Presentation 3: Transcooperation in the Translation Industry

Gökhan Firat, University of Surrey

The need for achieving an efficient way of working together and mutually supporting each other has brought a lot of attention to the research and development of new types of collaborative models. This presentation explores these new types of collaboration in translation with a focus on cooperative translation, which has gained more importance as an alternative way of jointly producing and managing translation. This type of translation is usually driven by translation cooperatives, collectives, solidarity groups, translation associations and open-source initiatives that are owned and governed collectively by their workers/producers/members. However, there is a lack of knowledge about how they achieve collaboration and cooperation among their workers and members. In this regard, I will discuss how translation theory and praxis meet with cooperation (i.e., transcooperation) in the form of newly emerged translation cooperatives and where it fits in other types of collaborative translation activities. To achieve this, I will present concrete examples of translation cooperatives available in the translation industry by underlining their main similarities and differences from other types of collaborative actions. By doing so, it is hoped to contribute to the efforts towards ensuring inter-professional and inter-cultural collaboration and cooperation with translation.


Presentation 4: Collaborative research projects: challenges for academia and the industry

Joss Moorkens, Dublin City University

Félix do Carmo, University of Surrey

As research groups and centres, there are expectations to engage with industry and society, and to attract funding from non-exchequer and industrial sources. This can be particularly challenging for academics from the humanities. In this presentation, Félix do Carmo and Joss Moorkens reflect on their experience of industry collaboration, particularly for cofunded projects, in the ADAPT Centre in Dublin and at the University of Surrey. From building relationships to pitching projects and actively negotiating with companies, their experience has included successes and failures. When projects succeed, there can be mutual benefits in terms of research findings, cocreation of knowledge, publications, addressing personal and group performance indicators, and opportunities for follow-up projects. However, building collaborative projects is hard work, that can feel like lost time when projects do not come together.


Presentation 5: Involving User Communities in T&I Technology Research: A Tale of Two MT Projects

Lynne Bowker, University of Ottawa

Translation and interpreting (T&I) technologies have become increasingly embedded in the language professions and in society more broadly. Where there are tools, there are also users. However, at this point, we know comparatively little about tool users and their needs. To rectify this, more T&I researchers are turning their attention towards user studies, perhaps bringing us closer to a “user turn” in T&I technology research. To be effective, user studies must be approached thoughtfully, and rather than seeking to reinvent the wheel, T&I researchers might find inspiration in the methods used in other fields.
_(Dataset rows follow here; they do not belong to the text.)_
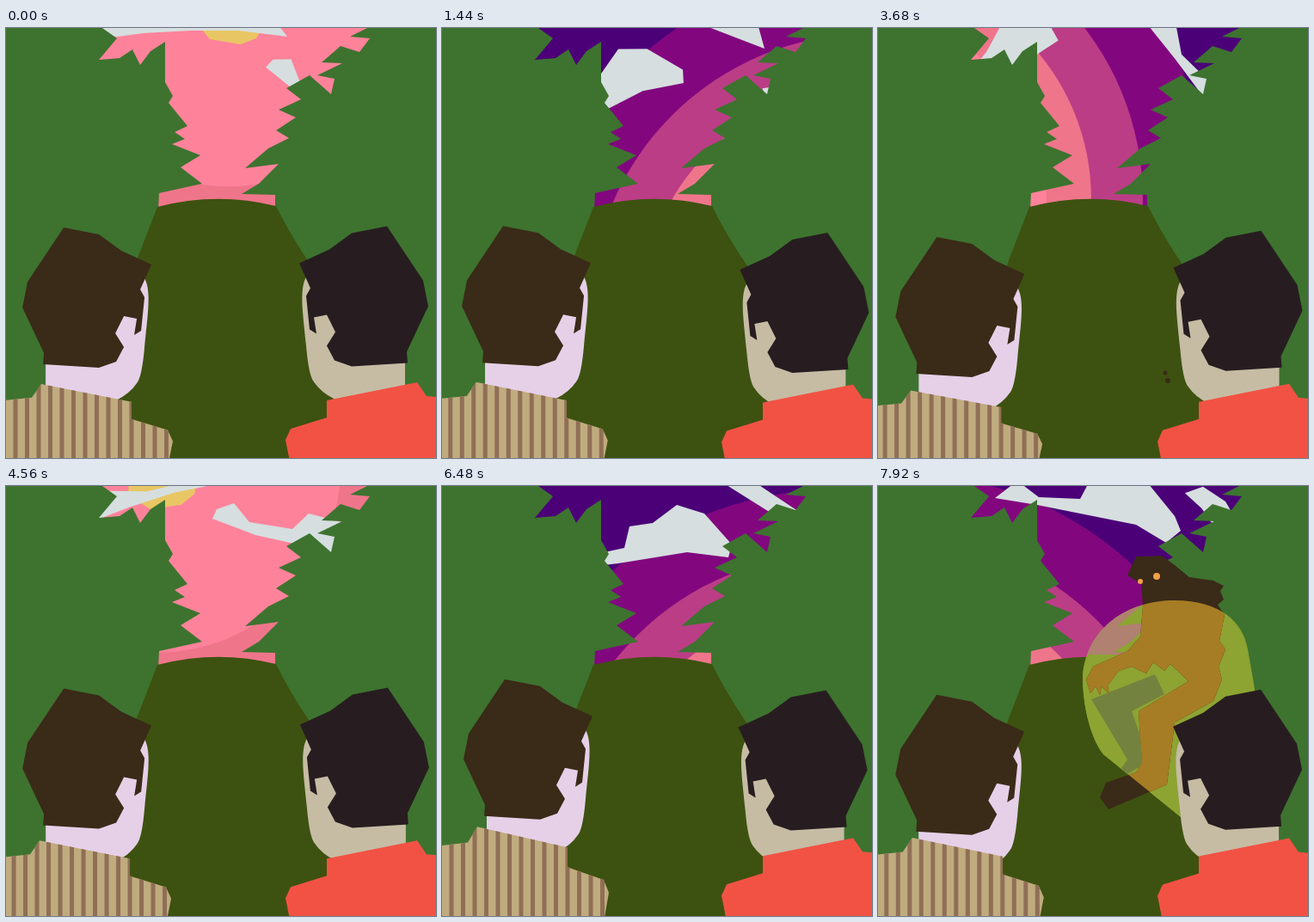
Animation, 500 px wide and 500 px high, one loop 8000 ms. Source, as an HTML page with a canvas:

```html
<!DOCTYPE html>
<html lang="en">
<head>
<meta charset="utf-8">
<title>Turning sky</title>
<style>
html, body { margin: 0; width: 100%; height: 100%; overflow: hidden; background: #3d732f; }
canvas { display: block; }
</style>
</head>
<body>
<canvas id="stage" width="500" height="500"></canvas>
<script>
const ctx = document.getElementById('stage').getContext('2d');
const LOOP = 8000, STEP = 80, TURN = 4800;
const SKY = { x: 247, y: 238 };
const GREEN = '#3d732f', BROWN = '#3a2a18', CLOUD = '#d6dedf';

const path = d => new Path2D('M' + d + 'Z');
const rad = deg => deg * Math.PI / 180;
// Cosine of the time within a period in ms
const wave = (t, period) => Math.cos(2 * Math.PI * t / period);
const smooth = k => {
  k = Math.max(0, Math.min(1, k));
  return k * k * (3 - 2 * k);
};

function fill(shape, color) {
  ctx.fillStyle = color;
  ctx.fill(shape);
}

function scoped(draw) {
  ctx.save();
  draw();
  ctx.restore();
}

function dot(x, y, r, color) {
  const disc = new Path2D();
  disc.arc(x, y, r, 0, 2 * Math.PI);
  fill(disc, color);
}

const sun = path('228,2 237,13 273,19 291,12 303,-8 280,-68 240,-66 219,-15');
const moon = path('208,8 218,30 243,40 277,33 286,21 265,27 261,8');
// Each cloud with the turn, in degrees, at which its points hold
const clouds = [
  [0, path('100,14 160,6 215,3 270,3 327,10 318,-2 240,-8 195,-23 120,-12')],
  [54, path('185,38 190,28 225,15 305,22 320,45 250,52')],
  [108, path('250,-16 310,-1 375,24 367,-5 285,-28')],
  [126, path('119,100 119,85 135,68 161,83 212,72 218,47 245,43 273,22 305,32 337,68 333,83 285,77 205,90')],
  [174, path('103,28 107,6 135,-8 295,-8 315,17 265,10 220,11 165,17 128,20')],
  [234, path('136,14 162,-6 187,13 235,15 243,0 310,-8 345,35 352,52 335,66 300,45 240,33 185,22')],
  [342, path('240,38 245,27 265,20 283,42 333,50 352,32 390,42 439,46 460,81 436,113 413,98 335,67 290,57')]
];
const glow = [[400, '#82077f'], [325, '#bb3d86'], [265, '#ef758b'], [213, '#ff829b']];

const gap = path('112,-5 112,0 129,12 108,37 132,35 147,25 156,43 168,27 185,16 185,63 194,79 189,87 ' +
  '211,114 196,121 208,129 193,135 226,148 203,162 228,181 178,192 177,212 313,212 313,194 274,193 ' +
  '294,181 317,158 278,163 305,140 329,128 314,119 337,104 317,95 343,83 326,70 353,55 378,77 382,59 ' +
  '362,55 391,41 367,40 389,21 411,28 423,12 400,10 420,0 420,-5');
const leaves = new Path2D();
leaves.rect(0, 0, 500, 500);
leaves.addPath(gap);
const hill = path('176,208 Q245,190 314,207 Q330,240 356,278 L380,340 V500 H130 V340 L152,270');

// The right figure is the left one mirrored
const face = path('163,290 C171,305 167,330 163,370 Q160,405 154,412 Q146,424 130,432 L120,460 H48 V385');
const hair = path('69,231 110,239 136,258 171,274 158,303 163,312 159,351 151,356 154,337 139,334 ' +
  '129,354 139,370 130,387 110,394 45,390 46,377 21,324 27,294');
const body = path('41,413 146,434 146,454 188,467 194,480 190,500 180,560 -40,560 -40,432 0,432 30,429');

const beast = path('290,104 300,82 330,81 345,92 362,106 390,110 402,116 398,122 402,132 395,138 403,150 ' +
  '397,180 404,190 396,210 400,225 390,250 345,275 336,347 268,376 258,362 265,345 300,333 ' +
  '307,322 303,262 361,227 340,207 333,215 320,205 312,218 295,210 280,215 ' +
  '267,232 269,242 260,233 258,243 253,233 247,241 242,225 250,210 290,192 305,175 308,140 306,114');
const farLeg = path('248,248 322,219 333,242 295,262 305,290 307,325 288,336 283,328 290,318');
const beam = path('352,385 L262,312 C245,290 238,250 238,222 C242,165 290,133 345,133 C400,133 425,160 430,190 L438,236 V385');

function drawSky(t) {
  const turn = t / TURN * 360, a = rad(turn + 2.5);
  const turned = (from, shape, color) => scoped(() => {
    ctx.translate(SKY.x, SKY.y);
    ctx.rotate(rad(turn - from));
    ctx.translate(-SKY.x, -SKY.y);
    fill(shape, color);
  });
  ctx.fillStyle = '#4b0078';
  ctx.fillRect(0, 0, 500, 500);
  for (const [r, color] of glow)
    dot(SKY.x + 267 * Math.sin(a), SKY.y - 267 * Math.cos(a), r, color);
  turned(0, sun, '#e9c664');
  turned(174, moon, '#bb3d86');
  for (const [from, shape] of clouds) turned(from, shape, CLOUD);
}

function drawFingers(t) {
  if (t < 3400 || t > 4000) return;
  const x = 14 * smooth(Math.abs(t - 3680) / 300);
  dot(334 + x, 401, 2.5, BROWN);
  dot(337 + x, 410, 3, BROWN);
}

function drawBeast(t) {
  if (t < 6800) return;
  const lit = t >= 7500;
  const slide = 190 * (1 - smooth((t - 6800) / 800));
  if (lit) {
    fill(beam, '#8da332');
    scoped(() => {
      ctx.clip(hill);
      fill(beam, '#8da332');
    });
    scoped(() => {
      ctx.clip(gap);
      ctx.clip(beam);
      ctx.fillStyle = '#b08070';
      ctx.fillRect(230, 130, 100, 66);
    });
  }
  scoped(() => {
    ctx.translate(slide, 0);
    fill(beast, BROWN);
    dot(305, 111, 3, '#f0a04a');
    dot(324, 105, 4, '#f0a04a');
  });
  if (lit) scoped(() => {
    ctx.clip(beam);
    ctx.translate(slide, 0);
    fill(farLeg, '#74823f');
    fill(beast, '#a67d24');
  });
}

function drawHead(x, y, skin, hairColor) {
  scoped(() => {
    ctx.translate(x, y);
    fill(face, skin);
    fill(hair, hairColor);
  });
}

function drawLeft(t) {
  const bob = 1 + 11 * Math.min(1, (t / 3680) ** 2) * wave(t - 3680, 4400);
  drawHead(1 + 3 * wave(t - 2250, 4200), bob, '#e6d0e8', BROWN);
  scoped(() => {
    // The chest stretches from below the stage
    const lift = bob - (t / 2000) ** 2;
    ctx.translate(1.5 * wave(t, 6500) - 1.5, 530);
    ctx.scale(1, 1 - lift / 117);
    ctx.translate(0, -530);
    fill(body, '#c0ab7f');
    ctx.clip(body);
    ctx.fillStyle = '#8f6f55';
    for (let x = -32; x < 200; x += 13.5) ctx.fillRect(x, 380, 5, 190);
  });
}

function drawRight(t) {
  const swing = wave(t, 4600);
  const x = 4.5 - t / 3000 - 4.5 * swing * Math.exp(-t / 6000);
  const y = 5.5 - 6 * swing * Math.exp(-t / 4000);
  scoped(() => {
    ctx.translate(512, 0);
    ctx.scale(-1, 1);
    drawHead(-x, y, '#c6bca4', '#271d20');
    ctx.translate(-7, 3 * wave(t - 2320, 9300) - 1);
    fill(body, '#f25244');
  });
}

function draw(t) {
  drawSky(t);
  ctx.fillStyle = GREEN;
  ctx.fill(leaves, 'evenodd');
  fill(hill, '#3d5210');
  drawFingers(t);
  drawBeast(t);
  drawLeft(t);
  drawRight(t);
}

const start = performance.now();
function frame() {
  const t = (performance.now() - start) % LOOP;
  draw(Math.floor(t / STEP) * STEP);
  requestAnimationFrame(frame);
}
frame();
</script>
</body>
</html>
```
For instance, during the COVID-19 pandemic, the field of population health became highly visible, as did some of the methods used in this field, such as community-based participatory research (CBPR). This presentation will explore the principles, advantages and potential barriers to uptake of CBPR in T&I technology research, illustrating its potential through two examples of machine translation research projects – one less successful project that did not adopt CBPR and one more successful project that did.


Joanna Gough

Joanna Gough

University of Surrey

Feliz do Carmo

Félix do Carmo

University of Surrey